This data has nothing to do with reality, but it shows that the state institutions are far from ready to advance changes in the system.
Unsafe from Harm
For the team of PULSE which fights the problems of violence against women and children since the founding of their NGO 19 years ago, the relationship with social workers and other representatives of state institutions is crucial. When action and measures are taken within a crisis intervention, they must be calculated to the last detail.
The crisis centre of the organization provides a 24-hour service and accommodation for up to 6 months. The location is secured and staff is constantly present. A group of specialists works with the abused to overcome their psychological traumas, provides them with support for official documents and assists their daily needs.
“Sometimes, however, a simple lack of understanding of the different processes by people in the state institutions, hinder our work. That’s why we are constantly doing trainings,” says Georgieva.
She shares one of her cases -- the story of a 20-year-old woman, abused by her partner and placed in the crisis centre of PULSE from another town. The woman was together with her two children and under the pretext that the father, her abuser, has the right to receive their address, the same social service department that handled her placement revealed the location of the crisis centre.
The fact that the victim was in hiding was not taken into account. The abuser appeared in Pernik and managed to persuade the victim, one month into her rehabilitation program, to leave the centre and come back to him.
“Such cases are extremely dangerous, as the outcome may be fatal,” says Georgieva.
The Stolen Focus and the Dirt Road Ahead
Reforms of the system have been delayed for years, but during the debate on the Istanbul Convention, populist speeches by politicians and opinion leaders were focused on the issues of the third sex, same-sex marriages and non-stereotype gender roles.
A comprehensive strategy to ensure prevention of violence, protection of victims and persecution of perpetrators was not addressed.
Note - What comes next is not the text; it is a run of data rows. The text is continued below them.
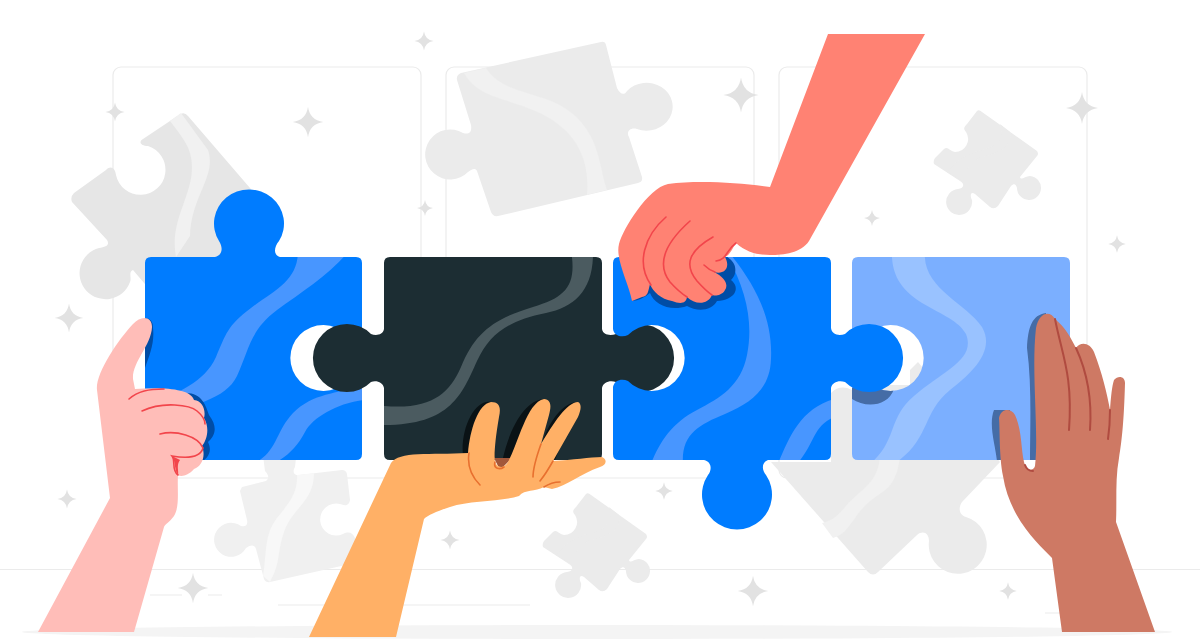
<!DOCTYPE html>
<html lang="en">
<head>
<meta charset="utf-8">
<title>Hands joining puzzle pieces</title>
<style>
:root {
  --paper: #ffffff;
  --blue: #007cff;
  --blue-ribbon: #4896ff;
  --sky: #7bafff;
  --sky-ribbon: #99c2ff;
  --ink: #1c2d33;
  --ink-ribbon: #4b5b60;
  --shade-blue: #004da6;
  --shade-sky: #456ca6;
  --shade-ink: #0a1215;
  --pink: #ffbdb8;
  --coral: #ff8273;
  --amber: #ffb066;
  --brown: #ce7964;
  --crease: #f2454b;
  --crease-brown: #b04b40;
  --grey: #e6e6e6;
  --grey-soft: #ebebeb;
  --grey-pale: #f1f1f1;
}
html, body { margin: 0; background: var(--paper); overflow: hidden; }
svg { display: block; width: 1200px; height: 640px; }
.frames, .ground-lines { fill: none; stroke: var(--grey-soft); stroke-width: 1.2; }
.sparkles { fill: #e2e2e2; }
.loose { fill: var(--grey-soft); }
.loose .sheen { fill: var(--grey-pale); }
.crease { fill: none; stroke: var(--crease); stroke-width: 1.6; stroke-linecap: round; }
.crease.deep { stroke: var(--crease-brown); stroke-width: 2; }
</style>
</head>
<body>
<svg viewBox="0 0 1200 640" role="img" aria-label="Four hands fitting a row of puzzle pieces together">
  <defs>
    <path id="sparkle" d="M0 -16Q2 -2 16 0Q2 2 0 16Q-2 2 -16 0Q-2 -2 0 -16Z"/>
    <path id="piece-one" d="M151 257H215C223 255 223 247 219 241A35 34 0 1 1 279 241C274 247 273 255 280 257H356Q362 257 362 263V329C361 336 353 338 347 335A33 33 0 1 0 347 381C353 378 361 380 362 387V454Q362 460 356 460H151Q145 460 145 454V263Q145 257 151 257Z"/>
    <path id="piece-two" d="M390 257H596Q602 257 602 263V329C603 335 610 336 616 334A34 34 0 1 1 616 382C610 380 603 382 602 388V454Q602 460 596 460H390Q384 460 384 454V388C383 382 376 380 371 382A34 34 0 1 1 371 334C376 336 383 335 384 329V263Q384 257 390 257Z"/>
    <path id="piece-three" d="M619 257H825Q831 257 831 263V328C832 335 839 336 845 334A34 34 0 1 1 845 382C839 380 832 382 831 388V454Q831 460 825 460H768C761 463 762 470 766 475A35 35 0 1 1 708 475C712 470 712 462 704 460H619Q613 460 613 454V387C614 380 622 378 628 381A33 33 0 1 0 628 335C622 338 614 336 613 329V263Q613 257 619 257Z"/>
    <path id="piece-four" d="M858 257H1064Q1070 257 1070 263V454Q1070 460 1064 460H858Q852 460 852 454V387C853 380 861 378 867 381A33 33 0 1 0 867 335C861 338 853 336 852 329V263Q852 257 858 257Z"/>
    <clipPath id="clip-one"><use href="#piece-one"/></clipPath>
    <clipPath id="clip-two"><use href="#piece-two"/></clipPath>
    <clipPath id="clip-three"><use href="#piece-three"/></clipPath>
    <clipPath id="clip-four"><use href="#piece-four"/></clipPath>
    <g id="loose-small">
      <path d="M977 111Q979 109 982 112L1037 151Q1039 154 1037 156L1020 177C1021 181 1025 176 1030 176A12 12 0 1 1 1017 188C1016 184 1014 183 1011 186L998 206Q994 210 990 207L975 194C970 191 970 196 972 200A13 13 0 1 1 958 189C964 188 965 184 960 181L934 164Q933 161 935 158L944 149C948 146 949 151 955 152A13 13 0 0 0 966 132C963 129 964 127 967 124Z"/>
      <path class="sheen" d="M1000 124L1010 132C1012 146 1001 152 986 156C973 159 968 165 962 181L947 172C958 158 968 154 982 150C998 146 1005 138 1000 124Z"/>
    </g>
  </defs>

  <g class="frames">
    <rect x="113" y="67" width="308" height="411" rx="8"/>
    <rect x="446" y="67" width="308" height="411" rx="8"/>
    <rect x="779" y="67" width="308" height="411" rx="8"/>
  </g>
  <ellipse cx="597" cy="632" rx="575" ry="7" fill="#f4f4f4"/>
  <path class="ground-lines" d="M0 569.5H1200M278 605H530M150 595H182M208 595H222M1045 613H1063"/>

  <g class="sparkles">
    <use href="#sparkle" transform="translate(424 41) scale(.6)"/>
    <use href="#sparkle" transform="translate(115 112) scale(.6)"/>
    <use href="#sparkle" transform="translate(308 122) scale(.95)"/>
    <use href="#sparkle" transform="translate(741 95) scale(1.1)"/>
    <use href="#sparkle" transform="translate(1082 108)"/>
    <use href="#sparkle" transform="translate(425 208) scale(.5)"/>
    <use href="#sparkle" transform="translate(872 218) scale(.5)"/>
    <use href="#sparkle" transform="translate(1117 244) scale(.55)"/>
    <use href="#sparkle" transform="translate(69 318) scale(.9)"/>
    <use href="#sparkle" transform="translate(67 499) scale(.6)"/>
    <use href="#sparkle" transform="translate(193 588) scale(.95)"/>
    <use href="#sparkle" transform="translate(450 540) scale(.6)"/>
    <use href="#sparkle" transform="translate(664 491) scale(.55)"/>
    <use href="#sparkle" transform="translate(753 591) scale(.95)"/>
    <use href="#sparkle" transform="translate(1008 591) scale(.55)"/>
  </g>

  <g class="loose">
    <g id="loose-top-left">
      <path fill="var(--grey)" d="M179 115Q184 111 188 116L262 202L200 290H150L133 270C128 272 132 278 130 282A26 26 0 1 1 99 248C106 247 110 245 107 240L72 202Q70 197 74 193L106 170C111 165 115 168 116 175A25 25 0 1 0 148 146C141 146 138 142 143 139Z"/>
      <path class="sheen" d="M170 121L181 113L208 150C217 176 191 196 190 236L176 257C168 215 200 190 190 153C187 142 178 132 170 121Z"/>
    </g>
    <g id="loose-top">
      <path d="M461 73L601 42Q605 41 606 45L617 88C620 94 624 96 627 91A26 24 0 1 1 637 129C630 127 626 132 629 137L642 177Q643 182 638 183L498 216Q493 217 491 212L477 171C475 167 471 170 468 172A25 25 0 1 1 463 133C470 135 472 131 471 125L457 80Q456 75 461 73Z"/>
      <path class="sheen" d="M464 73L486 68C507 100 552 88 581 122C600 144 600 170 607 190L587 195C590 160 577 131 540 113C506 97 479 99 464 73Z"/>
    </g>
    <use href="#loose-small"/>
    <use href="#loose-small" x="-391" y="383"/>
    <g id="loose-bottom-left">
      <path fill="#f0f0f0" d="M242 487L266 481C270 478 268 474 265 471L261 440H298L295 467C292 472 294 476 299 475L342 470Q346 470 347 474L350 500C349 506 345 506 340 504A16 16 0 1 0 343 534C349 531 353 533 355 538L359 562L270 582Q266 583 264 579L256 549C254 543 249 546 246 548A17 17 0 1 1 241 526C246 527 248 525 247 520L240 491Z"/>
      <path fill="#f8f8f8" d="M297 475L314 473C314 502 292 508 284 532C277 552 281 562 270 582L263 576C267 552 264 535 277 518C288 504 298 494 297 475Z"/>
    </g>
    <g id="loose-bottom-right">
      <path d="M831 385H910V370L918 362L1000 462L962 502C958 508 959 515 966 517A29 29 0 1 1 929 541C929 533 923 530 917 535L878 572Q873 577 868 572L771 462H831Z"/>
      <path class="sheen" d="M880 455H900C897 490 881 491 868 503C852 517 850 533 833 538L822 523C840 519 842 507 857 495C871 483 879 475 880 455Z"/>
      <path fill="var(--paper)" d="M831 380H858L852 390Q840 384 831 393Z"/>
    </g>
  </g>

  <g id="puzzle-row">
    <use href="#piece-one" fill="var(--blue)"/>
    <g clip-path="url(#clip-one)">
      <path fill="var(--blue-ribbon)" d="M298 250H350C330 274 302 292 277 310C250 330 249 350 237 376C225 400 195 404 145 422V410C180 390 204 383 216 357C226 334 227 326 251 308C278 288 298 280 298 250Z"/>
      <path fill="var(--blue-ribbon)" d="M364 385V400C338 403 313 417 305 432C297 447 288 456 273 464H252C277 454 275 432 293 413C314 392 338 394 364 385Z"/>
      <path fill="var(--shade-blue)" d="M145 318Q153 318 153 328C155 345 148 358 143 374ZM186 393C202 393 206 406 209 415C219 428 214 437 208 442C213 452 207 459 201 462H180Z"/>
    </g>

    <use href="#piece-two" fill="var(--ink)"/>
    <g clip-path="url(#clip-two)">
      <path fill="var(--ink-ribbon)" d="M571 250H593C594 290 575 307 546 313C507 321 490 334 477 361C462 394 451 425 384 425V406C431 410 449 394 461 367C475 333 493 319 533 307C566 297 577 286 571 250Z"/>
      <path fill="var(--shade-ink)" d="M491 402C475 399 460 428 463 457H495ZM544 399C526 400 510 425 502 462H530ZM578 402C564 402 548 420 540 450L555 460Z"/>
    </g>

    <use href="#piece-four" fill="var(--sky)"/>
    <g clip-path="url(#clip-four)">
      <path fill="var(--sky-ribbon)" d="M892 250H925C921 288 965 302 982 327C996 351 971 374 950 390C921 414 931 439 894 464H870C898 440 887 419 914 396C944 370 976 360 966 334C952 307 889 307 892 250Z"/>
      <path fill="var(--shade-sky)" d="M852 388Q862 380 894 389C888 407 865 408 852 399ZM1046 313C1032 315 1028 327 1027 348C1032 385 1030 428 1030 460H1042ZM1010 410H994C988 425 996 447 997 462H1015Z"/>
    </g>

    <use href="#piece-three" fill="var(--blue)"/>
    <g clip-path="url(#clip-three)">
      <path fill="var(--blue-ribbon)" d="M724 250C745 286 754 320 747 355C741 386 720 398 697 410C672 423 660 441 651 464H683C681 435 698 425 725 414C753 402 770 388 771 359C773 318 755 285 731 255Z"/>
      <path fill="var(--blue-ribbon)" d="M834 399V417C812 427 816 442 797 464H778C790 435 801 409 834 399Z"/>
      <path fill="var(--shade-blue)" d="M632 300C636 285 650 280 660 280L727 257C738 263 737 275 731 280C741 288 735 300 717 301C712 311 697 312 687 306C670 312 654 304 650 293Q642 300 632 301Z"/>
    </g>
  </g>

  <g id="hand-pink">
    <path fill="var(--pink)" d="M38 632L110 498L97 390C95 374 118 340 133 324C141 315 152 316 152 327C151 346 132 362 133 379L135 389C160 387 191 388 194 400C203 401 206 411 204 418C210 428 207 440 202 446C206 456 202 466 194 469C188 476 181 477 178 475C177 490 180 506 174 516C169 523 165 524 164 527L134 632Z"/>
    <path class="crease" d="M129 399C138 391 149 389 164 389M142 411C163 401 190 405 197 411C203 416 205 420 205 424M160 434C176 430 198 436 203 448M203 448C200 459 184 458 172 456C176 461 171 470 178 475"/>
    <path fill="var(--crease)" d="M172 456L180 460C176 465 179 471 178 475C174 470 176 462 172 456Z"/>
  </g>

  <g id="hand-amber">
    <path fill="#a2573a" d="M494 458H512L500 470Z"/>
    <path fill="var(--amber)" d="M309 637L391 463C399 451 430 455 468 453C470 430 478 404 491 402C500 402 501 408 499 417C495 440 494 456 495 462C498 469 505 468 508 462C518 444 527 402 544 399C552 400 551 407 549 415L541 444C553 424 567 402 578 402C582 404 581 410 578 417L553 461C573 460 590 457 602 457C608 460 606 465 600 467C580 474 567 486 552 489L544 487C535 492 525 489 519 496C500 502 470 500 450 507C438 511 428 515 424 519L396 637Z"/>
    <path class="crease" style="stroke:#e8702f" d="M469 453C467 466 472 477 480 485M495 462C493 469 500 470 504 467M541 444C536 458 533 468 533 477M553 461C548 470 544 476 540 481M544 487C550 483 554 482 560 482"/>
  </g>

  <g id="hand-coral">
    <path fill="var(--coral)" d="M828 34H925L809 241C801 253 784 255 770 255C757 255 746 252 736 243C732 249 730 255 725 257C731 268 724 275 714 272C724 277 729 284 725 290C722 296 714 296 712 295C708 305 695 305 687 297C686 304 680 304 672 301C661 299 653 292 650 284C648 292 648 296 642 297L632 301C629 284 615 259 619 244C623 229 648 188 668 184C700 180 740 183 770 187Z"/>
    <path class="crease" d="M666 217C644 236 636 264 651 285M690 221C663 245 657 265 670 282Q679 292 687 297M713 237C690 250 683 264 697 281Q706 291 712 295M736 243C726 250 727 260 716 261M704 265Q709 270 715 272"/>
  </g>

  <g id="hand-brown">
    <path fill="var(--brown)" d="M1062 632L1052 558C1040 545 1010 520 1003 476C999 455 1000 430 999 418C1001 408 1011 408 1015 415C1022 430 1021 450 1024 462C1026 471 1033 472 1035 466C1039 430 1031 372 1036 328C1039 312 1050 310 1055 319C1065 327 1071 338 1076 348C1081 341 1090 343 1094 352C1102 373 1107 393 1110 410C1111 396 1112 386 1114 380C1118 375 1125 376 1125 383C1124 420 1122 440 1119 458C1115 480 1117 500 1116 522L1155 632Z"/>
    <path class="crease deep" d="M1055 319C1062 355 1073 375 1069 430M1076 348C1088 374 1092 402 1090 430M1110 410Q1110 425 1108 439M1025 465Q1027 471 1033 471"/>
  </g>
</svg>
</body>
</html>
“The discussions [around the convention] brought me back in time years ago when I was still a volunteer at PULSE and we were handing in cards in support of the Law on Protection against Domestic Violence. We were going around the city and explaining why it was important that the law passes the vote,” says Georgieva. “When it passed the satisfaction was big, but now after all that happened with the convention, I have the feeling that nothing has changed since then.”
At this point Bulgaria’s road to reforming its national legislation and changing the range of social services, available to abused women and children seems blurry.
The social minister Biser Petkov commented before journalists at the Parliament, that the ministry does not have enough indicators to be able to determine what the scale of the problem was and what needs to be done to support the victims of violence in an adequate, rapid and consistent manner through specialized services.
“What the ministry is doing, under a project funded by the European Social Fund is to conduct a nationally representative survey ‘Violence in Bulgaria’ which will help developing indicators” the minister said, quoted by actualno.com in February.
The survey has not started yet, but there’s a public tender for it from August and the results will be announced by the end of 2019.
“This survey is the first of its kind, initiated by the Ministry of Labor and Social Policy,” the ministry’s press office confirmed. “Some results [on violence against women] of NGO surveys are published in the public space, but they are not official and do not engage the ministry with their data.”
According to NGO data, 1,000,000 of the women in Bulgaria are victims of violence and every third woman is a domestic violence victim. Yet only 14% report their assaults to the police and don’t believe they’ll receive any support.